The effect of ultraviolet C radiation on stored-product pests

  • D. A. Collins Food and Environment Research Agency (FERA), Department for Environment, Food and Rural Affairs, Sand Hutton, York, YO41 1LZ, U.K. Email: debbie.collins@fera.gsi.gov.uk
  • L. Kitchingman Food and Environment Research Agency (FERA), Department for Environment, Food and Rural Affairs, Sand Hutton, York, YO41 1LZ, U.K.

Abstract

The potential of using ultraviolet C (UVC) radiation as an alternative treatment and hygiene measure in storage premises was investigated in the laboratory. The effect of UVC on development and progeny production was assessed for pest species of the storage beetles Oryzaephilus surinamensis and Tribolium castaneum, and the mites, Acarus siro and Tyrophagus putrescentiae. Photo-reactivation and the effect of indirect exposure were also investigated, as was the effect on spore germination of a mycotoxin-producing fungus Penicillium verrucosum. The ED95 values for O. surinamensis, T. castaneum, T. putrescentiae and A. siro were 96,549, 59,069, 22,014 and 3,802 μJ cm-2 respectively, when incubated in lighted conditions. There was an indication of a photo-reactivation effect with T. putrescentiae. Limited penetrative ability through substrates was observed at the doses assessed. Complete prevention of spore germination and complete spore destruction of P. verrucosum was achieved at 20,000 and 25,000 μJ cm-2 respectively. There was no significant difference in the numbers of O. surinamensis, T. castaneum and T. putrescentiae progeny produced by untreated females and females treated with a sub-lethal dose of UVC. However, there was a large degree of variation in the number of progeny produced by individual females. There was a significant reduction in the numbers of A. siro progeny produced by UVC treated females compared to untreated females; however, the majority of females died during the incubation period before any eggs had been laid. Practical applications of UVC within a storage environment may lie in the treatment of structural and equipment surfaces, such as conveyor systems. However, cleaning prior to treatment is an important consideration as UVC has limited penetrative ability.

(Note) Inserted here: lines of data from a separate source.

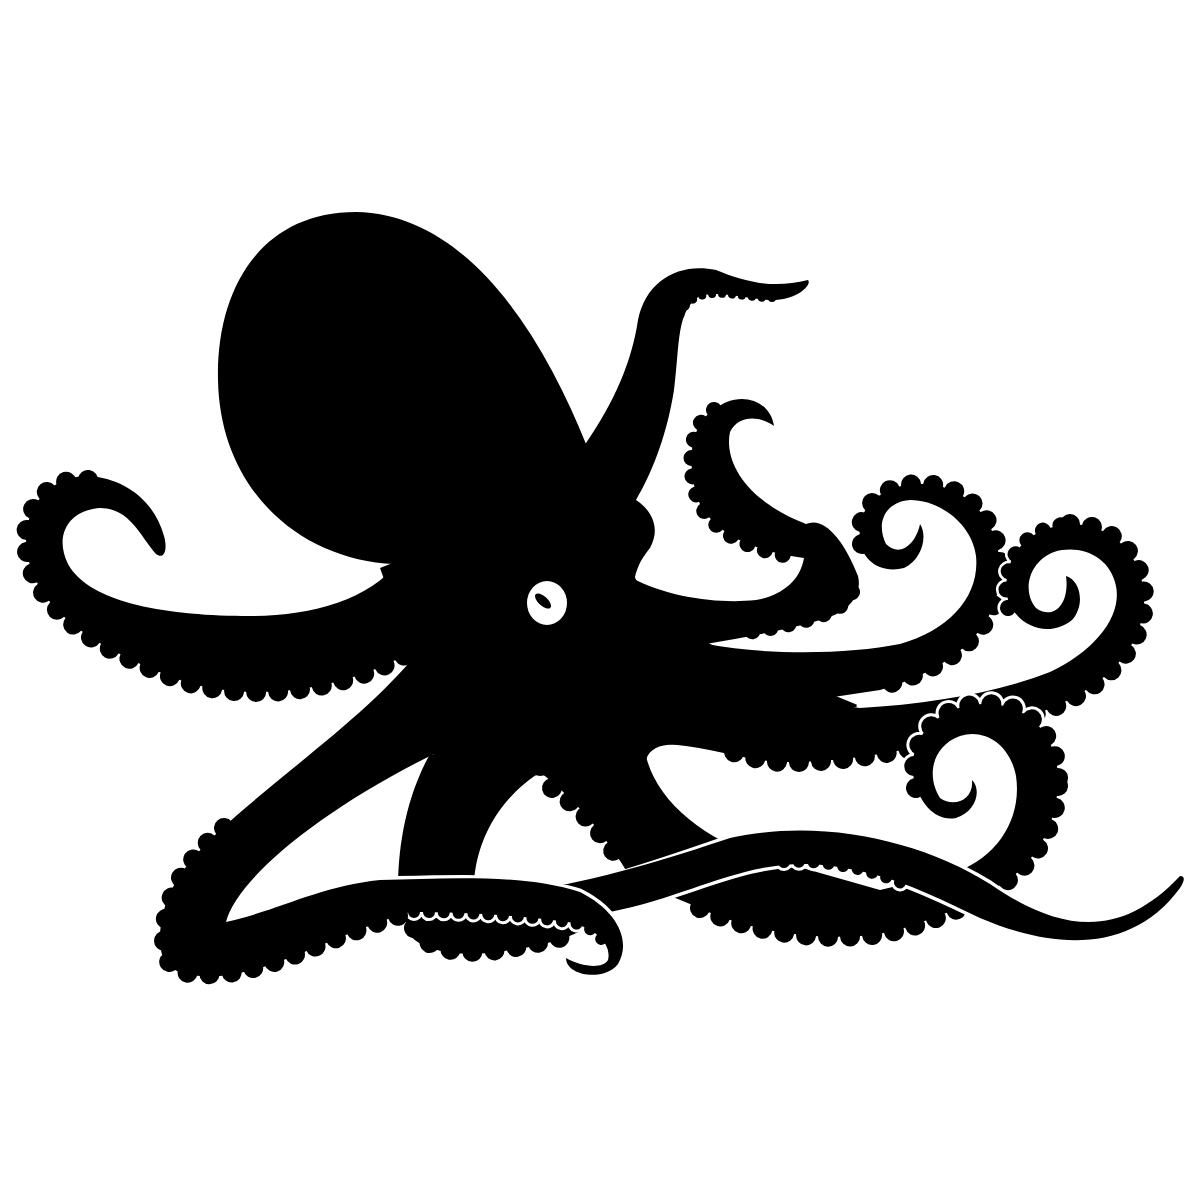
<!DOCTYPE html>
<html lang="en">
<head>
<meta charset="utf-8">
<title>Octopus silhouette</title>
<style>
  :root { --ink: #000000; --paper: #ffffff; }
  * { margin: 0; padding: 0; box-sizing: border-box; }
  html, body { width: 1200px; height: 1200px; overflow: hidden; background: var(--paper); }
  .artwork { display: block; width: 1200px; height: 1200px; }
  .ink { fill: var(--ink); }
  .paper { fill: var(--paper); }
  .suckers, .sucker-gap, .gap { fill: none; stroke-linecap: round; stroke-linejoin: round; }
  .suckers { stroke: var(--ink); stroke-width: 10; stroke-dasharray: 0.01 11; }
  .sucker-gap { stroke: var(--paper); stroke-width: 13; stroke-dasharray: 0.01 11; }
  .suckers.medium { stroke-width: 8; stroke-dasharray: 0.01 9.2; }
  .sucker-gap.medium { stroke-width: 10.6; stroke-dasharray: 0.01 9.2; }
  .suckers.small { stroke-width: 6; stroke-dasharray: 0.01 7.4; }
  .sucker-gap.small { stroke-width: 9; stroke-dasharray: 0.01 7.4; }
  .suckers.tiny { stroke-width: 4; stroke-dasharray: 0.01 5; }
  .gap { stroke: var(--paper); stroke-width: 3.4; }
</style>
</head>
<body>
<svg class="artwork" viewBox="0 0 600 600" role="img" aria-label="Black silhouette of an octopus with curling arms">
  <defs>
    <path id="left-edge" d="M44 240 C28 238 13 250 13 270 C14 305 50 325 90 340 C125 352 175 346 210 323"/>
    <path id="hook-edge" d="M357 205 C345 212 343 232 349 250 C357 267 375 275 400 279"/>
    <path id="upper-curl-edge" d="M431 272 C427 256 440 242 460 242 C485 242 500 262 500 285 C500 315 475 335 436 344"/>
    <path id="outer-curl-inner-side" d="M504 304 C500 280 512 264 535 262"/>
    <path id="outer-curl-edge" d="M535 262 C558 262 573 280 572 302 C570 330 545 348 515 358 C480 370 430 382 390 381 C380 380 372 378 364 375"/>
    <path id="lower-curl-edge" d="M458 394 C453 372 468 352 493 352 C518 352 530 372 529 393"/>
    <path id="long-arm-suckers" d="M392 431 C415 430 435 435 452 442"/>
    <path id="front-arm-suckers" d="M207 456 C235 456 262 458 284 461 C292 462 297 465 301 470"/>
  </defs>

  <g id="head">
    <path class="ink" d="M293 222 C272 170 235 107 178 106 C130 106 108 145 109 190 C110 245 150 280 197 282 L212 330 L300 300 Z"/>
    <path class="ink" d="M190 284 L300 240 L318 290 L355 322 L430 353 L345 373 C333 371 325 373 323 380 L270 388 L217 378 L205 326 Z"/>
  </g>

  <g id="arm-left">
    <path class="ink" d="M199 281 C185 300 155 308 125 308 C85 308 45 302 34 282 C27 268 34 255 50 254 C65 254 70 268 78 277 C82 280 84 275 82 268 C77 250 62 239 44 238 C28 238 13 250 13 270 C14 305 50 325 90 340 C125 352 175 346 212 322 L240 300 Z"/>
    <use href="#left-edge" class="suckers"/>
  </g>

  <g id="arm-crest">
    <path class="ink" d="M292 223 C308 200 316 180 319 160 C323 140 340 131 358 135 C375 142 388 144 404 140 C406 142 400 149 388 150 C372 150 362 145 350 148 C338 155 340 172 337 195 C333 220 325 238 318 250 C327 256 330 265 325 274 C320 280 318 285 317 291 L270 290 Z"/>
    <path class="suckers tiny" d="M386 149 C372 149 362 145 350 148 C345 150 342 153 340 158"/>
  </g>

  <g id="arm-hook">
    <path class="ink" d="M316 289 C335 299 360 302 378 300 C390 298 400 291 402 279 C375 275 357 267 349 250 C343 232 345 212 357 205 C368 195 385 199 387 213 C382 209 370 206 365 216 C362 230 372 250 403 262 C412 258 422 270 429 288 C431 296 426 304 416 308 C400 314 375 318 353 322 L310 322 Z"/>
    <use href="#hook-edge" class="suckers medium"/>
    <path class="suckers medium" d="M426 296 C422 306 405 311 368 317"/>
  </g>

  <g id="arm-upper-curl">
    <path class="ink" d="M353 322 C385 328 425 327 450 322 C475 315 490 298 488 278 C486 262 470 250 455 250 C442 251 438 262 443 272 C450 279 458 272 460 262 C464 268 461 280 452 284 C440 287 430 280 430 268 C428 255 440 242 460 242 C485 242 500 262 500 285 C500 315 475 335 440 345 L340 360 Z"/>
    <use href="#upper-curl-edge" class="suckers"/>
  </g>

  <g id="arm-outer-curl">
    <path class="gap" d="M430 353 C465 351 500 345 525 335"/>
    <use href="#outer-curl-inner-side" class="gap"/>
    <use href="#outer-curl-inner-side" class="sucker-gap medium"/>
    <path class="paper" d="M506 292 C508 272 540 262 556 284 C562 300 545 320 525 316 C512 314 506 302 506 292 Z"/>
    <path class="ink" d="M430 354 C465 352 500 346 525 336 C548 325 561 308 558 293 C555 278 540 272 527 276 C514 281 511 296 518 304 C526 310 535 303 533 288 C540 290 543 302 536 310 C525 319 509 314 504 300 C500 280 512 264 535 262 C558 262 573 280 572 302 C570 330 545 348 515 358 C480 370 430 382 390 381 C370 380 350 372 330 372 L330 340 Z"/>
    <use href="#outer-curl-inner-side" class="suckers medium"/>
    <use href="#outer-curl-edge" class="suckers"/>
  </g>

  <g id="arm-lower-curl">
    <use href="#lower-curl-edge" class="gap"/>
    <use href="#lower-curl-edge" class="sucker-gap"/>
    <ellipse class="paper" cx="487" cy="388" rx="24" ry="24"/>
    <path class="ink" d="M270 386 C290 402 303 418 316 440 L345 452 C370 464 400 470 430 468 C450 467 468 458 485 452 L492 447 C512 438 527 420 529 393 C530 372 518 352 493 352 C468 352 453 370 457 390 C460 402 468 411 478 409 C488 406 491 395 486 390 C487 400 477 404 470 399 C463 388 466 373 480 368 C492 364 505 372 508 388 C511 408 500 428 478 436 L440 445 L380 428 C352 420 328 400 323 378 Z"/>
    <use href="#lower-curl-edge" class="suckers"/>
    <path class="suckers" d="M529 393 C527 420 512 438 492 447"/>
    <path class="suckers" d="M276 394 C291 404 302 418 311 432"/>
    <path class="suckers" d="M350 454 C372 464 400 470 430 468 C450 467 466 460 480 454"/>
  </g>

  <g id="arm-long">
    <path class="gap" d="M300 440 C322 434 345 426 365 419 C410 409 460 420 495 442 C505 449 514 455 522 458"/>
    <path class="gap" d="M522 469 C511 467 500 463 490 459 C465 447 440 434 405 432 C370 431 345 448 305 456"/>
    <use href="#long-arm-suckers" class="sucker-gap small"/>
    <path class="ink" d="M215 377 C205 395 199 418 199 445 L204 466 C210 477 235 479 255 475 C270 473 285 470 300 460 L310 452 L290 442 L237 442 C238 420 250 398 272 385 Z"/>
    <path class="ink" d="M262 446 C300 440 335 429 365 419 C410 409 460 420 495 442 C530 466 560 470 590 438 C593 438 592 441 590 444 C565 478 525 474 490 459 C465 447 440 434 405 432 C370 431 345 448 305 456 Z"/>
    <use href="#long-arm-suckers" class="suckers small"/>
    <path class="suckers" d="M207 464 C213 476 235 478 255 474 C268 472 280 469 290 466"/>
  </g>

  <g id="arm-front">
    <path class="gap" d="M190 440 C225 439 262 437 290 446 C308 455 316 470 309 482"/>
    <path class="gap" d="M205 456 C235 456 262 458 284 461 C298 464 306 472 304 480"/>
    <use href="#front-arm-suckers" class="sucker-gap small"/>
    <path class="ink" d="M212 322 C190 352 150 380 118 408 C95 428 80 445 80 470 C80 485 90 489 110 488 C140 485 165 468 205 456 C235 456 262 458 284 461 C298 464 306 472 304 480 C301 485 290 483 283 479 C283 488 302 491 309 482 C316 470 308 455 290 446 C262 437 225 439 190 440 C160 443 140 455 113 461 C118 440 160 405 217 377 L260 340 Z"/>
    <use href="#front-arm-suckers" class="suckers small"/>
    <path class="suckers" d="M112 414 C95 428 82 447 82 470 C82 485 90 488 110 487 C140 484 165 468 202 457"/>
  </g>

  <g id="eye">
    <ellipse class="paper" cx="273.5" cy="301.5" rx="10" ry="11"/>
    <ellipse class="ink" cx="271.5" cy="300.5" rx="5" ry="2.3" transform="rotate(42 271.5 300.5)"/>
  </g>
</svg>
</body>
</html>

Keywords: Ultraviolet C radiation; Storage beetle, Mite and fungal pests; Structural treatment; Hygiene
measure.
Veröffentlicht
2010-09-02